Background: Previous research has not yet examined the prevalence of atypical eating behaviors in children and adolescents with autism compared to those with ADHD, other disorders, and typical development.

Method: The sample comprised 2102 children: 1462 with autism, 327 with other disorders (e.g., ADHD, intellectual disability, language disorder, and learning disability), and 313 typical children, 1–18 years of age (mean 7.3). Atypical eating behaviors were assessed with the Checklist for Autism Spectrum Disorder based on a standardized parent interview conducted by licensed psychologists.

Results: Atypical eating behaviors were significantly more common in autism (70.4%) than in children with other disorders (13.1%) and typical children (4.8%). For children with autism who had atypical eating behaviors, the most common behavior was limited food preferences (88%), followed by hypersensitivity to food textures (46%), other peculiar patterns most often eating only one brand of food (27%), pocketing food without swallowing (19%), and pica (12%). Grain products and/or chicken (usually nuggets) were the preferred foods for 92% of children with autism who had limited food preferences.
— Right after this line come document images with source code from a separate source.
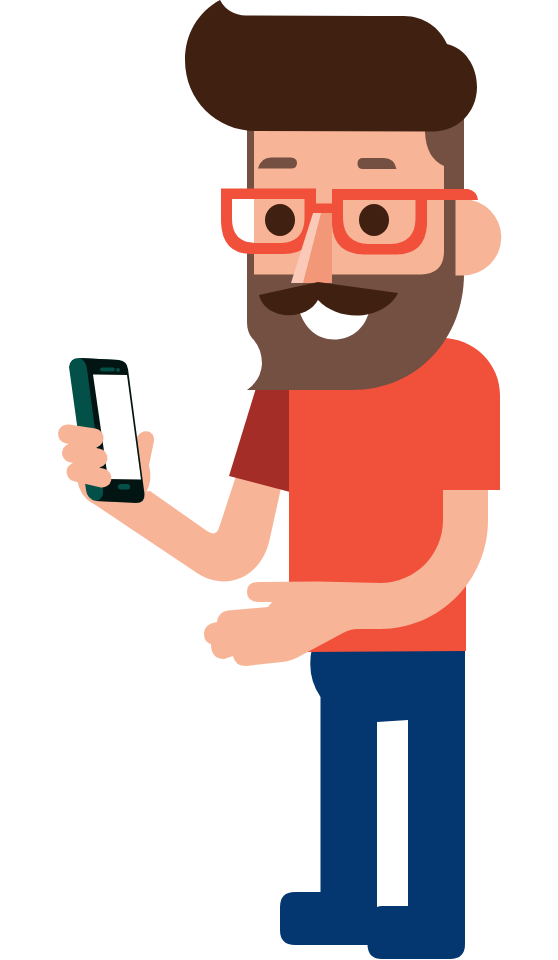
<!DOCTYPE html>
<html lang="en">
<head>
<meta charset="utf-8">
<title>Bearded man with a phone</title>
<style>
:root {
  --paper: #ffffff;
  --skin: #f8b497;
  --nose-shade: #f39779;
  --nose-light: #fac9b8;
  --hair: #402111;
  --beard: #735041;
  --shirt: #f1503b;
  --sleeve-shade: #a52d28;
  --jeans: #043670;
  --phone-side: #035048;
  --phone-face: #021512;
}
html, body { margin: 0; background: var(--paper); overflow: hidden; }
svg { display: block; width: 558px; height: 960px; }
.paper { fill: var(--paper); }
.skin { fill: var(--skin); }
.nose-shade { fill: var(--nose-shade); }
.nose-light { fill: var(--nose-light); }
.hair { fill: var(--hair); }
.beard { fill: var(--beard); }
.shirt { fill: var(--shirt); }
.sleeve-shade { fill: var(--sleeve-shade); }
.jeans { fill: var(--jeans); }
.phone-side { fill: var(--phone-side); }
.phone-face { fill: var(--phone-face); }
.finger { fill: none; stroke: var(--skin); stroke-width: 19; stroke-linecap: round; }
</style>
</head>
<body>
<svg viewBox="0 0 558 960" role="img" aria-label="Bearded man in red glasses and a red T-shirt holding a phone">
  <g id="legs" class="jeans">
    <path d="M312 648H465V944Q465 959 450 959H382Q368 959 367.500 945Q365 945 362 945H295Q280 945 280 930V907Q280 892 295 892H320.500V697Q306 676 312 648Z"/>
    <path class="paper" d="M377 722L408 720V906H382Q379 906 377 907Z"/>
  </g>

  <g id="far-arm">
    <path class="skin" d="M236 476L281 488L270 538C262 578 226 592 197 573L88 500L150 491L207 531Q216 537 219 528Z"/>
    <path class="sleeve-shade" d="M256 388H290V492L229 476Z"/>
  </g>

  <g id="phone-hand">
    <path class="skin" d="M137 437C142 428 155 430 154 441L149 465Q153 480 146 493L120 503H92Q80 496 77 480Z"/>
    <path class="phone-side" d="M69 367Q70 358 79 358L119 360L139 502L96 501Q87 499 86 490Z"/>
    <path class="phone-face" d="M80 358L119 360Q127 361 128 369L144.500 494Q145 503 136 503L96 501Q104 499 103 490L87 369Q86 361 80 358Z"/>
    <path class="paper" d="M93 374.500L127 375L141 479.500L108 479Z"/>
    <rect class="phone-side" x="100" y="367.500" width="15" height="4" rx="2"/>
    <circle class="phone-side" cx="118" cy="370" r="2"/>
    <rect class="phone-side" x="118" y="484" width="12" height="5.500" rx="2.500"/>
    <path class="finger" d="M67.500 434L94 438M71.500 453L98 458M76 472L102 478"/>
    <path class="skin" d="M75 436L95 438L101 477L80 474Z"/>
  </g>

  <path id="shirt" class="shirt" d="M289 380L440 338C473 337 500 363 500 395V490H466V651L306 652L289 600Z"/>

  <g id="near-arm" class="skin">
    <path d="M443 490H488V520C488 580 440 629 380 629H358Q350 629 343 633L302 655Q292 661 282 662L246 666Q235 666 233 656L224 659Q211 659 211 644Q204 642 204 634Q204 624 217 622Q218 612 228 610.500L268 607L272 602H258Q247 601 247 592Q247 582 258 582L318 581.500L380 583C415 583 443 555 443 520Z"/>
  </g>

  <g id="head">
    <path class="beard" d="M247 110H464V274C464 338 418 390 352 390H247Q261 380 262 364Q262 348 252 338Q247 332 247 322Z"/>
    <path class="skin" d="M254 120H425V132Q426 158 444 166V251Q444 274 421 274.500H254Z"/>
    <path class="skin" d="M455.500 199H463A38 38 0 0 1 463 275.500H455.500Z"/>
    <path id="hair" class="hair" d="M220 0Q228 15 246 15.500L372 16H404C424 16 440 28 447 44C465 48 477 66 477 87C477 112 458 131.500 433 131.500L256 131C216 131 185 100 185 60C185 34 198 12 220 0Z"/>
    <g id="eyebrows" class="beard">
      <path d="M258 168.500Q261 157.500 271 157.500H291Q297 158 297 163Q297 168.500 291 168.500Z"/>
      <path d="M396.500 169Q394 158 384 158H363Q357.500 158 357.500 163.500Q357.500 169 363 169Z"/>
    </g>
    <g id="glasses">
      <path class="paper" d="M231 199H254V243Q231 242 231 219Z"/>
      <path class="shirt" fill-rule="evenodd" d="M221 188.500H316V203.500H332V189H468Q477 191 478 200H427V225Q425 254 397 254.500H364Q334 254 332 225V213H315V225Q312 254 284 254H250Q222 253 221 222ZM232 199V219Q232 242 255 243H281Q304 242 304.500 219V199ZM343 200V219Q344 243 368 244H391Q415 243 415.500 219V200Z"/>
    </g>
    <g id="eyes" class="hair">
      <ellipse cx="280" cy="220" rx="15" ry="16"/>
      <ellipse cx="374" cy="220" rx="15" ry="16"/>
    </g>
    <g id="nose">
      <path class="nose-light" d="M313 213H322L304 283H291Z"/>
      <path class="nose-shade" d="M321 213H332V283H303Z"/>
    </g>
    <g id="mouth">
      <path class="paper" d="M298 306L318 298L369 312C364 330 350 339.500 334 339.500C317 339.500 303 328 298 306Z"/>
      <path class="hair" d="M259 295L318 282L398 293C385 319 341 324 318 300C306 322 265 320 259 295Z"/>
    </g>
  </g>
</svg>
</body>
</html>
For children with autism who had atypical eating behaviors, 25% had three or more atypical eating behaviors (vs. 0% for children with other disorders or typical development). Only children with autism had pica or pocketed food.

Conclusions: The number and types of atypical eating behaviors found only in children with autism and not in children with other disorders or typical development should alert clinicians to the possibility of autism and the need to evaluate for autism in order to facilitate early identification and access to evidence-based treatment.